■ **Task details**
Leave out the pictures, and write out exactly the lines from the beginning of the material to the line holding "--pink:#ff4fb5; --magenta:#ec2c98; --virus:#ff6ac4;", that line included, and nothing else.

--- Task material Enclosed Below ---

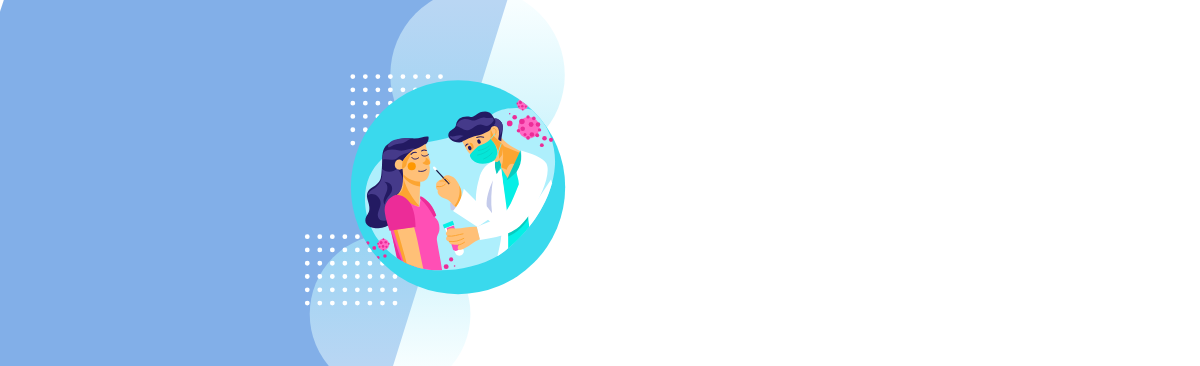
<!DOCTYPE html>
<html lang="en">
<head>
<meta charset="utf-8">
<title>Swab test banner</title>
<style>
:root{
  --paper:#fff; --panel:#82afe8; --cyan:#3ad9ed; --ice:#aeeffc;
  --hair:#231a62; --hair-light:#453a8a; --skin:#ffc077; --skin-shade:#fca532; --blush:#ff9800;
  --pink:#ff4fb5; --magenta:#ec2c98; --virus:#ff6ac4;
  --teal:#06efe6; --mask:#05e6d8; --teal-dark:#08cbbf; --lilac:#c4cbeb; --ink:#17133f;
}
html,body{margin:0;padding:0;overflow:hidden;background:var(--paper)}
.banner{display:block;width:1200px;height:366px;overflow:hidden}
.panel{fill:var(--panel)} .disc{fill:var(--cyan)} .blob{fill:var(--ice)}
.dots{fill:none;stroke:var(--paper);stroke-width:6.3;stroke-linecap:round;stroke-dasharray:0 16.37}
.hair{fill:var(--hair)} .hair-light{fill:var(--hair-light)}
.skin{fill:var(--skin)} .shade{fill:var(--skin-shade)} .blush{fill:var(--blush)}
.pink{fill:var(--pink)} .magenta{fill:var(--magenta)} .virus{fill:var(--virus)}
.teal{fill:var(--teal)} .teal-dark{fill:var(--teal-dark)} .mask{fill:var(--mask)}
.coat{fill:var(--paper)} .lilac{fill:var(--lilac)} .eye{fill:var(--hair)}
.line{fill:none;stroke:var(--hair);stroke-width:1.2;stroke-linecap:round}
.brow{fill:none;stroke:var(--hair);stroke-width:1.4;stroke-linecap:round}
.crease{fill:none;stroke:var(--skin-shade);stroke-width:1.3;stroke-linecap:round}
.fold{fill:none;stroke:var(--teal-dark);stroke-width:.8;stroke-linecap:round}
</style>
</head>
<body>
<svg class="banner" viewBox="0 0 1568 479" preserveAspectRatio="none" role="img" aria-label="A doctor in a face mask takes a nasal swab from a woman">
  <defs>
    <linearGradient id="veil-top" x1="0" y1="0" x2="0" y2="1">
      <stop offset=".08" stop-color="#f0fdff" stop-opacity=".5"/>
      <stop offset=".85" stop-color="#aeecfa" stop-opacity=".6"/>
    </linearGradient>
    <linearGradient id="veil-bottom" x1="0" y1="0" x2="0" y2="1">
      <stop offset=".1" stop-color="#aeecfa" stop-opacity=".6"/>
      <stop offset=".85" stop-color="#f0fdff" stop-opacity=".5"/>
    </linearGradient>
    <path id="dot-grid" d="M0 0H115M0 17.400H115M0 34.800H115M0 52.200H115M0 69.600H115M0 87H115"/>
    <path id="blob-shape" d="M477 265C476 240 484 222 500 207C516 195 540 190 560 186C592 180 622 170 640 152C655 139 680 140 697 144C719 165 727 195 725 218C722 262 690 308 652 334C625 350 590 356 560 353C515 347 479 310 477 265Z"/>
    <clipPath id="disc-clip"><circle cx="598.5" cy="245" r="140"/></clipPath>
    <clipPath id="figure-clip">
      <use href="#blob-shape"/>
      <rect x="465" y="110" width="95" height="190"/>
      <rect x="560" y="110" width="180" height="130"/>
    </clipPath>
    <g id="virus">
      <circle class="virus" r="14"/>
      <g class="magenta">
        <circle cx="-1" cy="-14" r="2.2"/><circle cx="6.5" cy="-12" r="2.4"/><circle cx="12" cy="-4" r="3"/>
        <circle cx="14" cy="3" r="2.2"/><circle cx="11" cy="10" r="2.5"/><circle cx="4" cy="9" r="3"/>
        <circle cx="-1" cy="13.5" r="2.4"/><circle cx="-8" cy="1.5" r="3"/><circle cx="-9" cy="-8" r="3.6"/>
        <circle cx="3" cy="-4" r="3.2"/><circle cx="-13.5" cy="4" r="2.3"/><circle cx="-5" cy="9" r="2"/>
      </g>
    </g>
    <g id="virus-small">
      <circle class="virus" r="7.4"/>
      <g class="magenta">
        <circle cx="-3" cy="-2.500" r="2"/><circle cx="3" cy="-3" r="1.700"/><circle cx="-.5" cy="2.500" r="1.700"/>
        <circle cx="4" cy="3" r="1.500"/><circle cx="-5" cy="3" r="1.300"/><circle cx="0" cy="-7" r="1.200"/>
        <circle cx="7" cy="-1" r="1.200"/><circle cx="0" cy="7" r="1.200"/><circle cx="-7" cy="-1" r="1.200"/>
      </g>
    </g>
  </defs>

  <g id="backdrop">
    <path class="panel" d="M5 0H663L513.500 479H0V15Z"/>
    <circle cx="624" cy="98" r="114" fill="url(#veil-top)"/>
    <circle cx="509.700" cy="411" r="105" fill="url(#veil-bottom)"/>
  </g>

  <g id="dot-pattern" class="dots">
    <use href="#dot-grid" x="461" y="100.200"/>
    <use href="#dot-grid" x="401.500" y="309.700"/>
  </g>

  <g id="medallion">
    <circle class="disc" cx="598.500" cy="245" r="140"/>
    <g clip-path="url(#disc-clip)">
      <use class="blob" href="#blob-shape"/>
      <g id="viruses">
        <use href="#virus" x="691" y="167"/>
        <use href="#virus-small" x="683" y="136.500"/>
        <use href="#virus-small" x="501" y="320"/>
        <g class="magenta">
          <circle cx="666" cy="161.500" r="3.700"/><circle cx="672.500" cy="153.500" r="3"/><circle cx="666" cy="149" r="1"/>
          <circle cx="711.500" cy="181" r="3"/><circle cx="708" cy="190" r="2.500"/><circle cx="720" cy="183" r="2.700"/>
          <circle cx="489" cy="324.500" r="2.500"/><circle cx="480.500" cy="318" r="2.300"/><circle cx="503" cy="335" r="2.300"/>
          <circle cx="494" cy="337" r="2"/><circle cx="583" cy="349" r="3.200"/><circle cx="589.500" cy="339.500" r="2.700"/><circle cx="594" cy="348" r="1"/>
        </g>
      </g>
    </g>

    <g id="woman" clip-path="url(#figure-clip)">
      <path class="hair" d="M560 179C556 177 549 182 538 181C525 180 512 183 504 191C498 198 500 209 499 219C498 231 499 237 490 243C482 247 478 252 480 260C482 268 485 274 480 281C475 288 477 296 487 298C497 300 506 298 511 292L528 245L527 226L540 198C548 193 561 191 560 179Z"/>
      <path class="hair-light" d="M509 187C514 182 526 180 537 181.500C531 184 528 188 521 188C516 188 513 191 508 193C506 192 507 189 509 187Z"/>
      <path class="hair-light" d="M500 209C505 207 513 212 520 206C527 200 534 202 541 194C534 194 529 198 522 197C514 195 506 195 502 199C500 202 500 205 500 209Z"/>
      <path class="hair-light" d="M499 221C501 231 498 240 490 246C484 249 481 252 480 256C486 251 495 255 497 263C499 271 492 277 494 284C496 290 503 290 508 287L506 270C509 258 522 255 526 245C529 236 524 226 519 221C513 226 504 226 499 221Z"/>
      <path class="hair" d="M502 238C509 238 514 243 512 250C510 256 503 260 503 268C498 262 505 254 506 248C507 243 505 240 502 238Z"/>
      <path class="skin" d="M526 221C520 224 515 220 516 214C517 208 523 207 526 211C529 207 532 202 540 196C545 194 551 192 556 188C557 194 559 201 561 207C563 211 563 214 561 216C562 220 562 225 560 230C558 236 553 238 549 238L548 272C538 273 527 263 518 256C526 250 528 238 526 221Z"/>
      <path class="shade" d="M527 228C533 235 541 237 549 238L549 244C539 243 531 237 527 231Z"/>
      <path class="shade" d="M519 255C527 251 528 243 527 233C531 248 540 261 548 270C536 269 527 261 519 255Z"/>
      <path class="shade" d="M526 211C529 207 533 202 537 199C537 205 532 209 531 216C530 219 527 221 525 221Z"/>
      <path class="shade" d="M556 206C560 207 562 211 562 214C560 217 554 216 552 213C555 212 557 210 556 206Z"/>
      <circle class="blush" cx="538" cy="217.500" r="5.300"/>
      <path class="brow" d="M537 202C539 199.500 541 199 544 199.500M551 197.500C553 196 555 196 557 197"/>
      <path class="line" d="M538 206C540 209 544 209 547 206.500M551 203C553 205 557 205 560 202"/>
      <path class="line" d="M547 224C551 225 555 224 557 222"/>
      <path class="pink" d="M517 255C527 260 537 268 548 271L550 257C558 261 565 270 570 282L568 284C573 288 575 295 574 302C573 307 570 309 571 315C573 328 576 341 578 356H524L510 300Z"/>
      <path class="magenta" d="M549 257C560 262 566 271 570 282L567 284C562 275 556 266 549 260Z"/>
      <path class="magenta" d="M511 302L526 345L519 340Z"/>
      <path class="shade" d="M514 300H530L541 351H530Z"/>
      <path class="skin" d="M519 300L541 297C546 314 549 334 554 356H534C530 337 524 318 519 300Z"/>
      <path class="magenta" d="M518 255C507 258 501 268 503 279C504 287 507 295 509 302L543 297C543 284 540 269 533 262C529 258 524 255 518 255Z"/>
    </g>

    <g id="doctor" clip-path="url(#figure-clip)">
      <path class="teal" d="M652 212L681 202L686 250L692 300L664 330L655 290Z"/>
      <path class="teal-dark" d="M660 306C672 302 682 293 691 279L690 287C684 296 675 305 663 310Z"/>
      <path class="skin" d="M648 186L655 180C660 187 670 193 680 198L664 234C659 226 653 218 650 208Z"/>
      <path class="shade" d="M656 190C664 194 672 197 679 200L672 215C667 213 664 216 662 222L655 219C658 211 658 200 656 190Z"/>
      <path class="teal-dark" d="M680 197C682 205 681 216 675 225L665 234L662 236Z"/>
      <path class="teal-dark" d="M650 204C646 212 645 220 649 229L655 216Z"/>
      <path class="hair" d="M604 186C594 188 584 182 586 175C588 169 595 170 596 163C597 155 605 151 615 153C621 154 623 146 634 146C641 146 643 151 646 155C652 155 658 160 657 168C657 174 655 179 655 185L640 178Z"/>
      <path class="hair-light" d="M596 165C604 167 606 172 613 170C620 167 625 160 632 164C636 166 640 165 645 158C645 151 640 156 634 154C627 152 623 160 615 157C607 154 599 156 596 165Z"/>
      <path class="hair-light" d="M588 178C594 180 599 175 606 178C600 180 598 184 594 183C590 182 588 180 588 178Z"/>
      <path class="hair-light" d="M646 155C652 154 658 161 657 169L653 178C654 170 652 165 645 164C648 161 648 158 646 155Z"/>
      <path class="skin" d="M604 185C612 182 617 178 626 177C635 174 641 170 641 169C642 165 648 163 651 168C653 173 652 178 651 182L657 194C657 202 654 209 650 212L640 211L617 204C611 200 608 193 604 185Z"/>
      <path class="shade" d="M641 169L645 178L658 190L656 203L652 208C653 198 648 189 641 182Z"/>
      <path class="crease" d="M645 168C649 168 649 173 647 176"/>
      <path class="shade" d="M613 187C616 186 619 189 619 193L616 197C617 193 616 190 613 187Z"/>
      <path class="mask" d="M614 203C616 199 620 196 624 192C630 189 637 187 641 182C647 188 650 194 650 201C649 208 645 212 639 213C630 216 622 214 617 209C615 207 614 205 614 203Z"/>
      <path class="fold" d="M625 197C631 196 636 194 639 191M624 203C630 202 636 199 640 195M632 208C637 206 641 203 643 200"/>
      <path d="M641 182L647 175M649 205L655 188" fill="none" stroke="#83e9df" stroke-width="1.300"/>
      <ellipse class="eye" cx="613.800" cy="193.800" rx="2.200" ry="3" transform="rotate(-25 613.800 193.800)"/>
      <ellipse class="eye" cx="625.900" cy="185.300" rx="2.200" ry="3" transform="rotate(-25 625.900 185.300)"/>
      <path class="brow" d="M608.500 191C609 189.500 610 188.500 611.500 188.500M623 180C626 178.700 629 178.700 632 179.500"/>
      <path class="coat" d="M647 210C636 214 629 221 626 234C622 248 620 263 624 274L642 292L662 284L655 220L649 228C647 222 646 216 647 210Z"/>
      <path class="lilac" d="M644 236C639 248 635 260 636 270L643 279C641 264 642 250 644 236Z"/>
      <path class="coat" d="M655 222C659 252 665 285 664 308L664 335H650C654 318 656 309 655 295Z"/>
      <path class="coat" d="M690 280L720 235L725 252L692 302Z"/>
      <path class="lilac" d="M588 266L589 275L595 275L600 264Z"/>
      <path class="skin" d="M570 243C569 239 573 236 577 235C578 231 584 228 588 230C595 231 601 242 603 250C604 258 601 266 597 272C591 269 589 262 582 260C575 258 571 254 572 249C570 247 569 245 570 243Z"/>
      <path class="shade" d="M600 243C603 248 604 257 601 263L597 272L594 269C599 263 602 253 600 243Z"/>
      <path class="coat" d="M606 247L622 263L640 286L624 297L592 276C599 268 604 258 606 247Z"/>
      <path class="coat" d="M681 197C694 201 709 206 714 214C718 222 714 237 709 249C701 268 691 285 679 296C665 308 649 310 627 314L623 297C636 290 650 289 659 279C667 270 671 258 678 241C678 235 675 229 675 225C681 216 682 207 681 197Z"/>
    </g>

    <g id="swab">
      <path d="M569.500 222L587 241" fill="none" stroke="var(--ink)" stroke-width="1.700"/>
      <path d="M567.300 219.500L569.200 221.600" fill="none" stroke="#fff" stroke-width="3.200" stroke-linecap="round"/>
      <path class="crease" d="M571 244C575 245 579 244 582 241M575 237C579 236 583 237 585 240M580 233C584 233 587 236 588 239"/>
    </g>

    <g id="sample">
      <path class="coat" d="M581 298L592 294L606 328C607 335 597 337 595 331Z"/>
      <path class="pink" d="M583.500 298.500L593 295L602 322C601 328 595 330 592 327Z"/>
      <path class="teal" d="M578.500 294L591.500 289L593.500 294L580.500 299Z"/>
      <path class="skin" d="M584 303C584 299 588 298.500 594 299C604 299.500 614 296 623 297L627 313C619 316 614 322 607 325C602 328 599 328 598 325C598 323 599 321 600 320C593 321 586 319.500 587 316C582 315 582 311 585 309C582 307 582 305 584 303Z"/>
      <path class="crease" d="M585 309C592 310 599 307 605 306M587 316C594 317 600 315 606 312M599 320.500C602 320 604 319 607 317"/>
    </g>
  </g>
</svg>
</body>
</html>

--- End of Enclosed Task material ---

■ **Exercise solution**
<!DOCTYPE html>
<html lang="en">
<head>
<meta charset="utf-8">
<title>Swab test banner</title>
<style>
:root{
  --paper:#fff; --panel:#82afe8; --cyan:#3ad9ed; --ice:#aeeffc;
  --hair:#231a62; --hair-light:#453a8a; --skin:#ffc077; --skin-shade:#fca532; --blush:#ff9800;
  --pink:#ff4fb5; --magenta:#ec2c98; --virus:#ff6ac4;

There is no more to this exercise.